You are here

Jesse Whipple House

-A A +A
1840s; dormer later. 1073 Great Rd. (at Simon Sayles Rd.)

It appears that the builder of the Doric distyle porch for the Smithfield Lime Rock Bank, with its simple side-lighted and transomed door, duplicated his effort here in a slightly grander manner. Whereas the bank is three bays, the Whipple House is five. Whereas the principal entablature under the bank's eaves appears only on front and rear elevations, here it occurs on all four sides, converting the simple side elevation gables into “pediments.” Whereas the hipped roof of the bank's entrance porch butts into its roof entablature, here more “correct” treatment of that element as a flat roof permits porch and eaves entablatures to fuse, the porch becoming more spacious thereby. The hipped dormer of the Whipple House (shingled, whereas the rest of the house is clapboarded) is a later enlargement. Hence the unusual total effect of the massing, more Virginia than New England, is accidental.

Writing Credits

William H. Jordy et al.


What's Nearby


William H. Jordy et al., "Jesse Whipple House", [Lincoln, Rhode Island], SAH Archipedia, eds. Gabrielle Esperdy and Karen Kingsley, Charlottesville: UVaP, 2012—,

Print Source

Buildings of Rhode Island, William H. Jordy, with Ronald J. Onorato and William McKenzie Woodward. New York: Oxford University Press, 2004, 201-201.

If SAH Archipedia has been useful to you, please consider supporting it.

SAH Archipedia tells the story of the United States through its buildings, landscapes, and cities. This freely available resource empowers the public with authoritative knowledge that deepens their understanding and appreciation of the built environment.

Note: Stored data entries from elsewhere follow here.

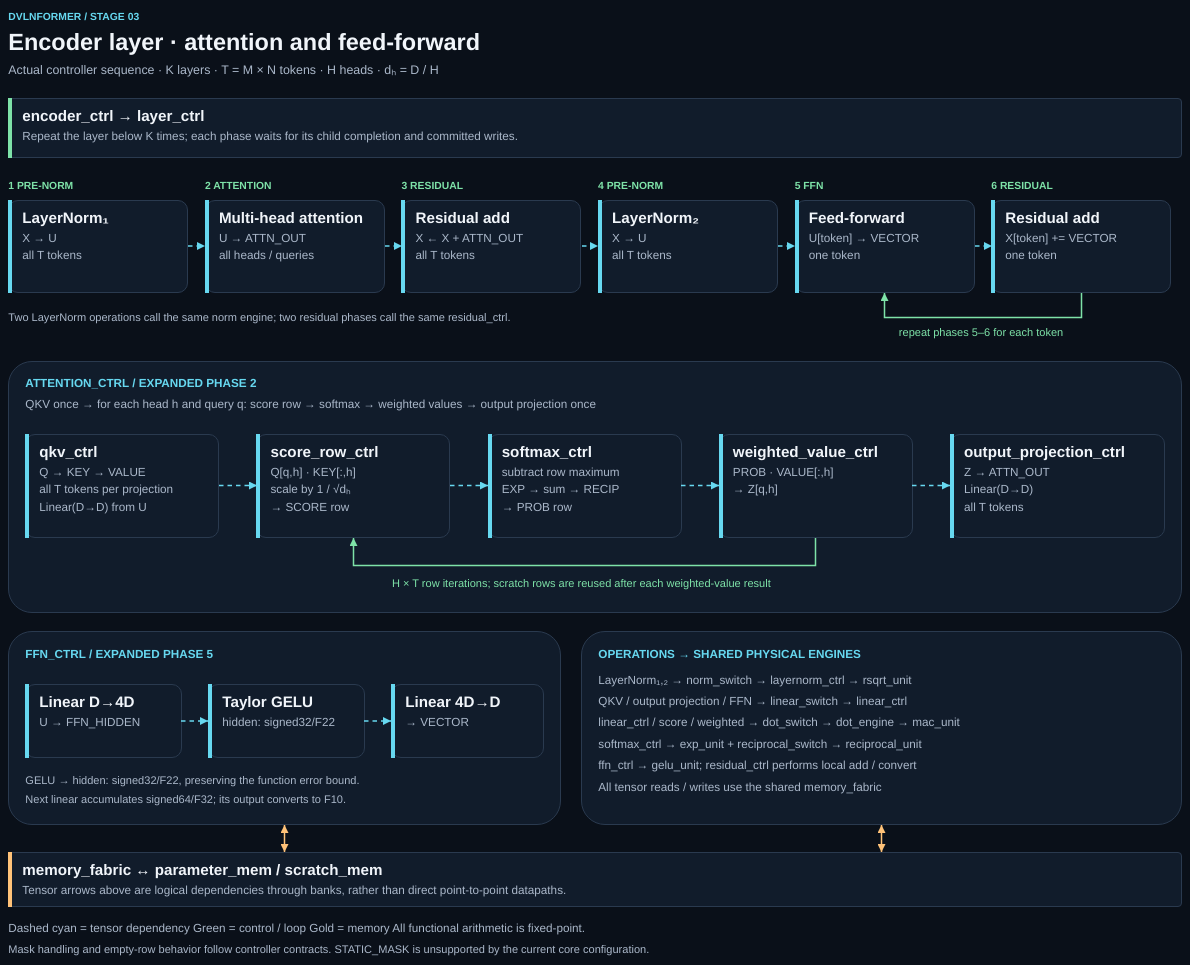
<!DOCTYPE html>
<html lang="en">
<head>
<meta charset="utf-8">
<title>Encoder layer · attention and feed-forward</title>
<style>
:root {
  --bg: #0a1019;
  --panel: #111c2b;
  --line: #2a3a4f;
  --text: #f1f5fa;
  --muted: #abb8ca;
  --cyan: #67d8f0;
  --green: #7ee2a8;
  --gold: #ffc278;
}
* { box-sizing: border-box; margin: 0; padding: 0; }
html, body { width: 1190px; height: 965px; overflow: hidden; background: var(--bg); }
body {
  font: 11.73px/17.3px "Liberation Sans", Arial, sans-serif;
  color: var(--muted);
  text-rendering: geometricPrecision;
}
main {
  position: relative;
  width: 1190px; height: 965px;
  padding: 11px 0 0 8.3px;
  display: flex; flex-direction: column;
}
h1, h2, h3 { color: var(--text); font-weight: 700; white-space: nowrap; }
p, li { white-space: nowrap; }

.masthead { height: 87px; flex: none; }
.eyebrow { font-size: 10.35px; line-height: 14px; font-weight: 700; color: var(--cyan); }
h1 { font-size: 23.46px; line-height: 28px; margin-top: 3px; }
.subtitle { font-size: 12.42px; line-height: 16px; margin-top: 6px; }

.card {
  position: relative;
  padding: 8px 0 0 13px;
  background: var(--panel);
  border: 1px solid var(--line);
  border-radius: 10px;
}
.card::before {
  content: "";
  position: absolute; left: -1px; top: -1px; bottom: -1px;
  width: 4px;
  background: var(--accent, var(--cyan));
}
.card h2, .card h3 { font-size: 15.18px; line-height: 20px; margin-bottom: 1px; }
.bar { width: 1174px; flex: none; border-radius: 4px; }
.controller { --accent: var(--green); height: 60px; }
.memory { --accent: var(--gold); height: 55px; margin-top: 27px; }

.phases {
  display: grid; flex: none;
  grid-template-columns: repeat(6, 180px);
  column-gap: 16.6px;
  margin-top: 22px;
}
.phase-label { font-size: 10.35px; line-height: 14px; font-weight: 700; color: var(--green); margin-bottom: 6px; }
.phases .card { height: 93px; }
.note { font-size: 11.04px; line-height: 15px; }
.phases-note { margin-top: 18px; height: 50px; flex: none; }

.panel {
  background: var(--panel);
  border: 1px solid var(--line);
  border-radius: 24px;
  padding: 14px 16px 0;
}
.panel-title { font-size: 11.73px; line-height: 16px; font-weight: 700; color: var(--cyan); }
.attention { width: 1174px; height: 252px; flex: none; }
.attention .lead { margin-top: 4px; }
.attention-steps {
  display: grid;
  grid-template-columns: repeat(4, 194px) 215px;
  column-gap: 37.2px;
  margin-top: 20.7px;
}
.attention-steps .card { height: 104px; }

.details {
  display: grid; flex: none;
  width: 1174px;
  grid-template-columns: 553px 601px;
  justify-content: space-between;
  margin-top: 18px;
}
.details .panel { height: 194px; padding-top: 15px; }
.ffn-steps {
  display: grid;
  grid-template-columns: 157px 157px 153px;
  column-gap: 26px;
  margin: 21px 0 14px;
}
.ffn-steps .card { height: 74px; }
.ffn .note { line-height: 19.3px; }
.engines ul { list-style: none; margin-top: 6.6px; line-height: 21.4px; }

.legend { margin-top: 13px; }
.legend .note { margin-top: 5.5px; }

.connectors { position: absolute; left: 0; top: 0; }
.tensor { stroke: var(--cyan); stroke-width: 1.4; stroke-dasharray: 4.5 4; }
.loop { stroke: var(--green); stroke-width: 1.5; fill: none; }
.bus { stroke: var(--gold); stroke-width: 1.5; }
.loop-label { position: absolute; color: var(--green); transform: translateX(-50%); }
.token-loop { left: 981px; top: 325.5px; }
.row-loop { left: 581.3px; top: 576.5px; }
</style>
</head>
<body>
<main>
  <header class="masthead">
    <p class="eyebrow">DVLNFORMER / STAGE 03</p>
    <h1>Encoder layer · attention and feed-forward</h1>
    <p class="subtitle">Actual controller sequence · K layers · T = M × N tokens · H heads · dₕ = D / H</p>
  </header>

  <section class="card bar controller">
    <h2>encoder_ctrl → layer_ctrl</h2>
    <p>Repeat the layer below K times; each phase waits for its child completion and committed writes.</p>
  </section>

  <section class="phases">
    <div>
      <p class="phase-label">1 PRE-NORM</p>
      <article class="card"><h3>LayerNorm₁</h3><p>X → U</p><p>all T tokens</p></article>
    </div>
    <div>
      <p class="phase-label">2 ATTENTION</p>
      <article class="card"><h3>Multi-head attention</h3><p>U → ATTN_OUT</p><p>all heads / queries</p></article>
    </div>
    <div>
      <p class="phase-label">3 RESIDUAL</p>
      <article class="card"><h3>Residual add</h3><p>X ← X + ATTN_OUT</p><p>all T tokens</p></article>
    </div>
    <div>
      <p class="phase-label">4 PRE-NORM</p>
      <article class="card"><h3>LayerNorm₂</h3><p>X → U</p><p>all T tokens</p></article>
    </div>
    <div>
      <p class="phase-label">5 FFN</p>
      <article class="card"><h3>Feed-forward</h3><p>U[token] → VECTOR</p><p>one token</p></article>
    </div>
    <div>
      <p class="phase-label">6 RESIDUAL</p>
      <article class="card"><h3>Residual add</h3><p>X[token] += VECTOR</p><p>one token</p></article>
    </div>
  </section>
  <p class="note phases-note">Two LayerNorm operations call the same norm engine; two residual phases call the same residual_ctrl.</p>

  <section class="panel attention">
    <h2 class="panel-title">ATTENTION_CTRL / EXPANDED PHASE 2</h2>
    <p class="lead">QKV once → for each head h and query q: score row → softmax → weighted values → output projection once</p>
    <div class="attention-steps">
      <article class="card"><h3>qkv_ctrl</h3><p>Q → KEY → VALUE</p><p>all T tokens per projection</p><p>Linear(D→D) from U</p></article>
      <article class="card"><h3>score_row_ctrl</h3><p>Q[q,h] · KEY[:,h]</p><p>scale by 1 / √dₕ</p><p>→ SCORE row</p></article>
      <article class="card"><h3>softmax_ctrl</h3><p>subtract row maximum</p><p>EXP → sum → RECIP</p><p>→ PROB row</p></article>
      <article class="card"><h3>weighted_value_ctrl</h3><p>PROB · VALUE[:,h]</p><p>→ Z[q,h]</p></article>
      <article class="card"><h3>output_projection_ctrl</h3><p>Z → ATTN_OUT</p><p>Linear(D→D)</p><p>all T tokens</p></article>
    </div>
  </section>

  <div class="details">
    <section class="panel ffn">
      <h2 class="panel-title">FFN_CTRL / EXPANDED PHASE 5</h2>
      <div class="ffn-steps">
        <article class="card"><h3>Linear D→4D</h3><p>U → FFN_HIDDEN</p></article>
        <article class="card"><h3>Taylor GELU</h3><p>hidden: signed32/F22</p></article>
        <article class="card"><h3>Linear 4D→D</h3><p>→ VECTOR</p></article>
      </div>
      <p class="note">GELU → hidden: signed32/F22, preserving the function error bound.</p>
      <p class="note">Next linear accumulates signed64/F32; its output converts to F10.</p>
    </section>
    <section class="panel engines">
      <h2 class="panel-title">OPERATIONS → SHARED PHYSICAL ENGINES</h2>
      <ul>
        <li>LayerNorm₁,₂ → norm_switch → layernorm_ctrl → rsqrt_unit</li>
        <li>QKV / output projection / FFN → linear_switch → linear_ctrl</li>
        <li>linear_ctrl / score / weighted → dot_switch → dot_engine → mac_unit</li>
        <li>softmax_ctrl → exp_unit + reciprocal_switch → reciprocal_unit</li>
        <li>ffn_ctrl → gelu_unit; residual_ctrl performs local add / convert</li>
        <li>All tensor reads / writes use the shared memory_fabric</li>
      </ul>
    </section>
  </div>

  <section class="card bar memory">
    <h2>memory_fabric ↔ parameter_mem / scratch_mem</h2>
    <p>Tensor arrows above are logical dependencies through banks, rather than direct point-to-point datapaths.</p>
  </section>

  <footer class="legend">
    <p>Dashed cyan = tensor dependency Green = control / loop Gold = memory All functional arithmetic is fixed-point.</p>
    <p class="note">Mask handling and empty-row behavior follow controller contracts. STATIC_MASK is unsupported by the current core configuration.</p>
  </footer>

  <svg class="connectors" width="1190" height="965" viewBox="0 0 1190 965" aria-hidden="true">
    <defs>
      <marker id="head-cyan" markerUnits="userSpaceOnUse" markerWidth="8" markerHeight="8" refX="8" refY="4" orient="auto"><polygon points="0,0 8,4 0,8" fill="#67d8f0"/></marker>
      <marker id="head-green" markerUnits="userSpaceOnUse" markerWidth="8" markerHeight="8" refX="8" refY="4" orient="auto"><polygon points="0,0 8,4 0,8" fill="#7ee2a8"/></marker>
      <marker id="head-gold" markerUnits="userSpaceOnUse" markerWidth="8" markerHeight="8" refX="8" refY="4" orient="auto-start-reverse"><polygon points="0,0 8,4 0,8" fill="#ffc278"/></marker>
    </defs>
    <g class="tensor">
      <line x1="188" y1="246" x2="205" y2="246" marker-end="url(#head-cyan)"/>
      <line x1="385" y1="246" x2="402" y2="246" marker-end="url(#head-cyan)"/>
      <line x1="582" y1="246" x2="598" y2="246" marker-end="url(#head-cyan)"/>
      <line x1="778" y1="246" x2="795" y2="246" marker-end="url(#head-cyan)"/>
      <line x1="975" y1="246" x2="992" y2="246" marker-end="url(#head-cyan)"/>
      <line x1="219" y1="485.5" x2="257" y2="485.5" marker-end="url(#head-cyan)"/>
      <line x1="450" y1="485.5" x2="488" y2="485.5" marker-end="url(#head-cyan)"/>
      <line x1="681" y1="485.5" x2="719" y2="485.5" marker-end="url(#head-cyan)"/>
      <line x1="912" y1="485.5" x2="950" y2="485.5" marker-end="url(#head-cyan)"/>
      <line x1="181" y1="721" x2="208" y2="721" marker-end="url(#head-cyan)"/>
      <line x1="364" y1="721" x2="391" y2="721" marker-end="url(#head-cyan)"/>
    </g>
    <polyline class="loop" points="1081.5,293 1081.5,317.5 884.5,317.5 884.5,293" marker-end="url(#head-green)"/>
    <polyline class="loop" points="815.5,538 815.5,565.5 353.5,565.5 353.5,538" marker-end="url(#head-green)"/>
    <line class="bus" x1="284.5" y1="825" x2="284.5" y2="852" marker-start="url(#head-gold)" marker-end="url(#head-gold)"/>
    <line class="bus" x1="881.5" y1="825" x2="881.5" y2="852" marker-start="url(#head-gold)" marker-end="url(#head-gold)"/>
  </svg>
  <p class="note loop-label token-loop">repeat phases 5–6 for each token</p>
  <p class="note loop-label row-loop">H × T row iterations; scratch rows are reused after each weighted-value result</p>
</main>
</body>
</html>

But the Society of Architectural Historians, which created SAH Archipedia with University of Virginia Press, needs your support to maintain the high-caliber research, writing, photography, cartography, editing, design, and programming that make SAH Archipedia a trusted online resource available to all who value the history of place, heritage tourism, and learning.